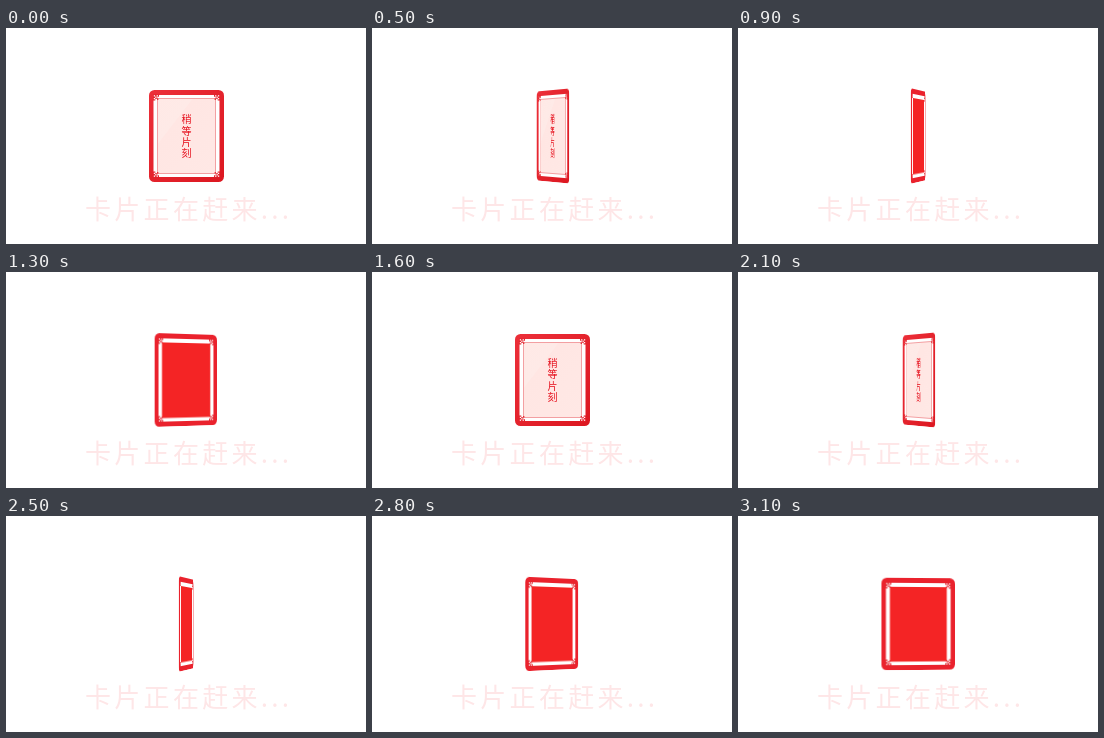
An HTML page for the animation above (3.2 s loop, 360x216 px).

```html
<!DOCTYPE html>
<html lang="zh-CN">
<head>
<meta charset="utf-8">
<title>稍等片刻</title>
<style>
  html, body { margin: 0; width: 100%; height: 100%; overflow: hidden; background: #fff; }
  svg { display: block; position: absolute; }
  text { font-family: "Noto Sans CJK SC", "Noto Sans CJK", sans-serif; }
  .stage { position: relative; width: 360px; height: 216px; overflow: hidden; }
  .scene { position: absolute; left: 142.5px; top: 62px; width: 75px; height: 92px; perspective: 1000px; }
  .card { width: 100%; height: 100%; transform-style: preserve-3d; }
  .face { left: 0; top: 0; width: 75px; height: 92px; backface-visibility: hidden; }
  .back { transform: rotateY(180deg); }
  .caption { left: 0; top: 0; font-size: 26px; font-weight: 500; letter-spacing: 3.3px; }
  .note { font-size: 10px; text-anchor: middle; }
</style>
</head>
<body>
<div class="stage">
  <svg class="caption" width="360" height="216">
    <text x="79" y="191" fill="#fee6e7">卡片正在赶来...</text>
  </svg>
  <div class="scene">
    <div class="card" id="card">
      <svg class="face" viewBox="0 0 75 92">
        <defs>
          <linearGradient id="rim" x1="0" y1="0" x2="1" y2="1">
            <stop offset="0" stop-color="#ec2f39"/>
            <stop offset="1" stop-color="#dc1720"/>
          </linearGradient>
          <linearGradient id="paper" x1="0" y1="0" x2="1" y2="1">
            <stop offset="0" stop-color="#ffe9e6"/>
            <stop offset=".3" stop-color="#feeae7"/>
            <stop offset=".31" stop-color="#ffe6e3"/>
            <stop offset="1" stop-color="#ffe8e5"/>
          </linearGradient>
        </defs>
        <rect width="75" height="92" rx="5.5" fill="url(#rim)"/>
        <rect x="4.5" y="5" width="66" height="82" fill="#fff"/>
        <rect x="8.5" y="8.5" width="58" height="75" fill="url(#paper)" stroke="#ee7d80" stroke-width=".7"/>
        <g class="corners"></g>
        <g class="note" id="note" fill="#e60f1c"></g>
      </svg>
      <svg class="face back" viewBox="0 0 75 92">
        <rect width="75" height="92" rx="5.5" fill="#ea222d"/>
        <rect x="4.5" y="5" width="66" height="82" fill="#fff"/>
        <rect x="8.5" y="9" width="58" height="74.5" fill="#f42425"/>
        <g class="corners"></g>
      </svg>
    </div>
  </div>
</div>
<script>
  const NS = 'http://www.w3.org/2000/svg';
  const STEP = 100, STEPS = 16, EDGE = 7, HALF = 8;

  function add(parent, tag, attrs, text = '') {
    const el = document.createElementNS(NS, tag);
    for (const key in attrs) el.setAttribute(key, attrs[key]);
    el.textContent = text;
    parent.append(el);
    return el;
  }

  // One knot ornament, mirrored into the four corners.
  function corners(group) {
    for (const sx of [1, -1]) for (const sy of [1, -1]) {
      const g = add(group, 'g', {
        transform: `translate(37.5 46) scale(${sx} ${sy}) translate(-37.5 -46)`
      });
      add(g, 'path', { d: 'M4 4.5h6v2.2h-1.7v2h-2v1.8H4z', fill: '#e4232d' });
      for (const [x, y] of [[4.8, 5.2], [7.6, 5.2], [6.2, 6.6], [4.8, 8]])
        add(g, 'rect', { x, y, width: 1.3, height: 1.3, fill: '#fff' });
      add(g, 'rect', { x: 8, y: 8.5, width: 1.4, height: 1.4, fill: '#e4232d' });
    }
  }

  document.querySelectorAll('.corners').forEach(corners);
  const note = document.getElementById('note');
  [...'稍等片刻'].forEach((ch, i) =>
    add(note, 'text', { x: 37.5, y: 33.3 + i * 11.2 }, ch));

  // Front turns edge-on in seven steps, rests one, then the back opens in eight.
  const angle = n => n < HALF
    ? Math.min(n / EDGE, 1) * 90
    : 90 + (n - HALF) / HALF * 90;

  const card = document.getElementById('card');
  const start = performance.now();
  function draw() {
    const n = Math.floor((performance.now() - start + 1) / STEP) % STEPS;
    const a = angle(n);
    card.style.visibility = a === 90 ? 'hidden' : 'visible';
    card.style.transform = `rotateY(${-a}deg)`;
    requestAnimationFrame(draw);
  }
  draw();
</script>
</body>
</html>
```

**EXERCISE**
Each line of the data that holds "stage" should be reported.

**WRITTEN ANSWER**
  .stage { position: relative; width: 360px; height: 216px; overflow: hidden; }
<div class="stage">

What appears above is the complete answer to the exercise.